Ghana has struck a deal with the International Monetary Fund aimed at stabilising its troubled economy.
The three-year deal follows months of talks prompted by the government's failure to meet targets on inflation, the budget deficit and growth.
The Ghanaian economy had been expanding at about 8% annually on the back of gold, cocoa and oil exports.
However, growth fell to 4.2% in 2014 as commodity prices fell and the currency depreciated.
The economic crisis has led to severe power shortages.
President John Dramani Mahama told parliament that he intended to fix the shortages, rather than "manage them".

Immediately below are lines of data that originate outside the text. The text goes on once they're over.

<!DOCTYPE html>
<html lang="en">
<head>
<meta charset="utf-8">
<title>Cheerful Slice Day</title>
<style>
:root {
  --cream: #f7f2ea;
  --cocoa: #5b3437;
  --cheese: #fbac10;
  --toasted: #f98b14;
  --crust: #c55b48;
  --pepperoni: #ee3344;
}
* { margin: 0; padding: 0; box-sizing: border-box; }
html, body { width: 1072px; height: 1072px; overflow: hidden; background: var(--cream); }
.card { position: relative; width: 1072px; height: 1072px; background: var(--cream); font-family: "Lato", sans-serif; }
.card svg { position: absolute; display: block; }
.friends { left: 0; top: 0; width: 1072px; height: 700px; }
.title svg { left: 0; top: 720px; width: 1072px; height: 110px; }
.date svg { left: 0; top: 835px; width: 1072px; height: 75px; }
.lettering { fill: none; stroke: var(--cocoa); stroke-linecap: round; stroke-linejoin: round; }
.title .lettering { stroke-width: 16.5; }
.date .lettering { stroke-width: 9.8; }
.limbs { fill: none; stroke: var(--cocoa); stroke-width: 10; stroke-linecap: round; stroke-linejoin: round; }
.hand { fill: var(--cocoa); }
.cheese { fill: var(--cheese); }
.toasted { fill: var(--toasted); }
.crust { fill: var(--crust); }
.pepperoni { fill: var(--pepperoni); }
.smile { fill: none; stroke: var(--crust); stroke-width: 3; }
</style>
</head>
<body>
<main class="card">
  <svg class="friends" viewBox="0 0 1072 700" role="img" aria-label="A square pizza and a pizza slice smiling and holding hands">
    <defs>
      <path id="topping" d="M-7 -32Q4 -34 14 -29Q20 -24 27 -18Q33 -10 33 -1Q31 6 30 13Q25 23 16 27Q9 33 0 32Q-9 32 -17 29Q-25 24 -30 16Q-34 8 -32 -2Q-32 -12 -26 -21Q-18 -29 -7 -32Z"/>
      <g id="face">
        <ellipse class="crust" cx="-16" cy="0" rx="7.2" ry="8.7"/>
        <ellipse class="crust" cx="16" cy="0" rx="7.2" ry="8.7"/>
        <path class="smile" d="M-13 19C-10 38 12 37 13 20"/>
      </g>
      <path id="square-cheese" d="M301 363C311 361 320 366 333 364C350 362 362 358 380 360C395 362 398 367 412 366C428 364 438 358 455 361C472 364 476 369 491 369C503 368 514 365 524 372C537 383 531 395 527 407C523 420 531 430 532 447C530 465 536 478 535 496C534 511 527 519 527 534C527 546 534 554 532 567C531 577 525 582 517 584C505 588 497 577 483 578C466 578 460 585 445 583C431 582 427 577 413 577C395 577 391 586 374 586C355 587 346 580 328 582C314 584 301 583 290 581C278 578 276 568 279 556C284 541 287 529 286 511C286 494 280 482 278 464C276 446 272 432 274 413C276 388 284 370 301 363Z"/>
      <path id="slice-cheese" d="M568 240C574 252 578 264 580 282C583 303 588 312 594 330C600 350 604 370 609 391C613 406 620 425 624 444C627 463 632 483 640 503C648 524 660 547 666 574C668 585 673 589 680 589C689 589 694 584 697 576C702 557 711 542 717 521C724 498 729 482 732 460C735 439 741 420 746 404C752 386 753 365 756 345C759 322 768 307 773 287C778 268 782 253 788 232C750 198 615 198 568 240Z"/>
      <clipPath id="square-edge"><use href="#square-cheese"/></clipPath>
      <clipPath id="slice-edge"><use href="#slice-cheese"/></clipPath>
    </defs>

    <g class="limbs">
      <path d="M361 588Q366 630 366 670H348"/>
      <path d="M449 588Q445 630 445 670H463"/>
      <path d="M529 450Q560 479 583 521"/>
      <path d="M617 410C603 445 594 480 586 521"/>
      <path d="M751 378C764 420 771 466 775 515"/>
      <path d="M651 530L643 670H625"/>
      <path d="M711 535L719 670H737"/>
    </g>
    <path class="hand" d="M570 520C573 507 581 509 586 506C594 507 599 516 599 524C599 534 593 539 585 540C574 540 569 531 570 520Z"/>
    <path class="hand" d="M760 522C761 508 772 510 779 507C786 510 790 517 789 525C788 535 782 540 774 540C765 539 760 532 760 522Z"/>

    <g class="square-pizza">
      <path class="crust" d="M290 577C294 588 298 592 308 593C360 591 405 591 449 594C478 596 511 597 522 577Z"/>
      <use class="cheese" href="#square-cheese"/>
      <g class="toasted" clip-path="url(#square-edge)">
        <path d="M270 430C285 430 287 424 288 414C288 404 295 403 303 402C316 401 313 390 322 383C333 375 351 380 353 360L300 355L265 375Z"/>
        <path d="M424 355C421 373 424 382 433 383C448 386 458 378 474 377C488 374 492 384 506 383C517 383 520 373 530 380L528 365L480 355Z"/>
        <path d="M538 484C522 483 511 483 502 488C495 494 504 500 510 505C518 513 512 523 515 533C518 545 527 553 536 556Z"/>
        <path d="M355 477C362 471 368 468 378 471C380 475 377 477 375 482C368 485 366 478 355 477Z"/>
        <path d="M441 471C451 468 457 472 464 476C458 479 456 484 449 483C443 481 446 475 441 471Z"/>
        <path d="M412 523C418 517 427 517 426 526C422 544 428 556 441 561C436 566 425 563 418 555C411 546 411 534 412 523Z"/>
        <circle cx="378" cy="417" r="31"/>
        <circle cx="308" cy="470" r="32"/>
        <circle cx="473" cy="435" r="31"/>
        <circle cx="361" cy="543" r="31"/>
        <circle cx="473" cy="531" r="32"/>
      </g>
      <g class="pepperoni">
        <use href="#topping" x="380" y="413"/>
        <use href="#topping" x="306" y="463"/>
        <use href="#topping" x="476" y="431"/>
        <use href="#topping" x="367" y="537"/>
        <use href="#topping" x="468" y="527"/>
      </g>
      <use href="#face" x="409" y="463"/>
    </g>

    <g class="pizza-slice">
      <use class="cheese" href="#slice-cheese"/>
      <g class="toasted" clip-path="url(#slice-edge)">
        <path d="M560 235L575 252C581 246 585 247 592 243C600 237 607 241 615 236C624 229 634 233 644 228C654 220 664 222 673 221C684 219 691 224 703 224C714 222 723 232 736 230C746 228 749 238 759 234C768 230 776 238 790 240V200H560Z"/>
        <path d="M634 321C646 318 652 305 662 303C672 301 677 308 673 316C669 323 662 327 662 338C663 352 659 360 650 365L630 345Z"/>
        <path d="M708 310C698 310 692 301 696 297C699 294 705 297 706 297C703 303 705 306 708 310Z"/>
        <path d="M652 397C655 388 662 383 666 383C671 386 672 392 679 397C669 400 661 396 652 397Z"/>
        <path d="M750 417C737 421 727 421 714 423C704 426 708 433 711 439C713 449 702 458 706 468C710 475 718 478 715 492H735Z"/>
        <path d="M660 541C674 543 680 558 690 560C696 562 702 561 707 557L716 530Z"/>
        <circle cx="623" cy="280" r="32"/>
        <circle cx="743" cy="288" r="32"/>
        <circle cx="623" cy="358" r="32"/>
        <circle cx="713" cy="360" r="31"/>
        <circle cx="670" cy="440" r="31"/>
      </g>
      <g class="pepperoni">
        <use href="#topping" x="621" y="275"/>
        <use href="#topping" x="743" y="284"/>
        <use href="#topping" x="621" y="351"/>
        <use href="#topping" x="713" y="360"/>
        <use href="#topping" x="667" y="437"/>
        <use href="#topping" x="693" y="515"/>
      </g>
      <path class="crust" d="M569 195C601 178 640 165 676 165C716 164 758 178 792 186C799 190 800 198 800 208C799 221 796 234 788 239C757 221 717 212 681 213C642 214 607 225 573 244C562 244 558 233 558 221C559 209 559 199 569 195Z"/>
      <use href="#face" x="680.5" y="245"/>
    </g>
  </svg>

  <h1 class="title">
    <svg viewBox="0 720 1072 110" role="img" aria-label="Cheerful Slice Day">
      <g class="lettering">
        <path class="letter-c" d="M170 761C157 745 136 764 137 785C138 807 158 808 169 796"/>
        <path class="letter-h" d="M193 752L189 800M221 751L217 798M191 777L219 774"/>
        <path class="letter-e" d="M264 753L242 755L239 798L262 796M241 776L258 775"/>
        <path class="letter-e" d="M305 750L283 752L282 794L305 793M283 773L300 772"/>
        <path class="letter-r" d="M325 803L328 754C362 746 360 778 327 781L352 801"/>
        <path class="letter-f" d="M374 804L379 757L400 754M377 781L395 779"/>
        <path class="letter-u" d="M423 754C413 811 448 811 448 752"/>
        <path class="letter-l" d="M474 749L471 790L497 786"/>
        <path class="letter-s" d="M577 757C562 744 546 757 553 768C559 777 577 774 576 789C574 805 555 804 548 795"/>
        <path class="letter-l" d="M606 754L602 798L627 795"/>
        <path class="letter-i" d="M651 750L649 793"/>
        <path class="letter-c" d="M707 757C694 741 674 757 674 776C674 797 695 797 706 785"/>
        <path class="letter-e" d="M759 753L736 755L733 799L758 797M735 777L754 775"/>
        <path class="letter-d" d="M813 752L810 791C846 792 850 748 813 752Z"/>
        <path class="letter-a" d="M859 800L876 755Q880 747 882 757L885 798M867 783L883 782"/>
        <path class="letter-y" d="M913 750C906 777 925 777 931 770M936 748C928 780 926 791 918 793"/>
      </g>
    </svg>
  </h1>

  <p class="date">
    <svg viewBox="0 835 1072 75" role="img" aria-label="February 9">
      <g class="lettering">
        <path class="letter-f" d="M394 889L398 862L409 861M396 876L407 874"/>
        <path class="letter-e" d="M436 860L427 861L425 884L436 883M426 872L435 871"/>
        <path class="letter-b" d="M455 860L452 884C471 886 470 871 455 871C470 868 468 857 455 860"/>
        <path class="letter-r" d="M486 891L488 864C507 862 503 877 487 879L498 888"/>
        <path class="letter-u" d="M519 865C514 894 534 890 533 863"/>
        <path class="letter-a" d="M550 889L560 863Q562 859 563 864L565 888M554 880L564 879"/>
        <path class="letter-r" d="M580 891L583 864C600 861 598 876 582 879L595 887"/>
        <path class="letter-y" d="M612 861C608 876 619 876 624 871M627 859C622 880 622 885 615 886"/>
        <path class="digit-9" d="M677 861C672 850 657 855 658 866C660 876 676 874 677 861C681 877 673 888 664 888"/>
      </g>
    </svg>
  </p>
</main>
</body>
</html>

Analysis: Akwasi Sarpong; BBC Africa
The IMF deal is a bitter bill for Ghana to swallow. People are eager to forget the harsh economic conditions of the 1980s under structural economic adjustment programmes.
This bailout is considered necessary for the restoration of investor confidence in a struggling economy beset by crippling electricity black-outs.
But President John Mahama's administration has a tough job ahead implementing austerity measures being prescribed by the IMF - a likely increase in fuel prices as a 17% petroleum tax is imposed, a freeze on hiring public sector workers and an end to costly energy subsidies.
Many Ghanaians will be asking the government tough questions about the use of taxes and revenue following the discovery of oil in recent years.
The IMF will provide Ghana with loans worth about $940m in instalments, beginning in April.
Joel Toujas-Bernate, head of the IMF's Africa division, said the short-term priority was to stabilise Ghana's economy.
Finance minister Seth Terkper said the agreement was expected to "make markets to react more positively" and encourage more support from donors.
The IMF now expects inflation in Ghana to fall to between 11% and 12% by the end of the year.
Growth should come in at 3.5% in 2015, it said, rising to between 5% and 6% by 2017.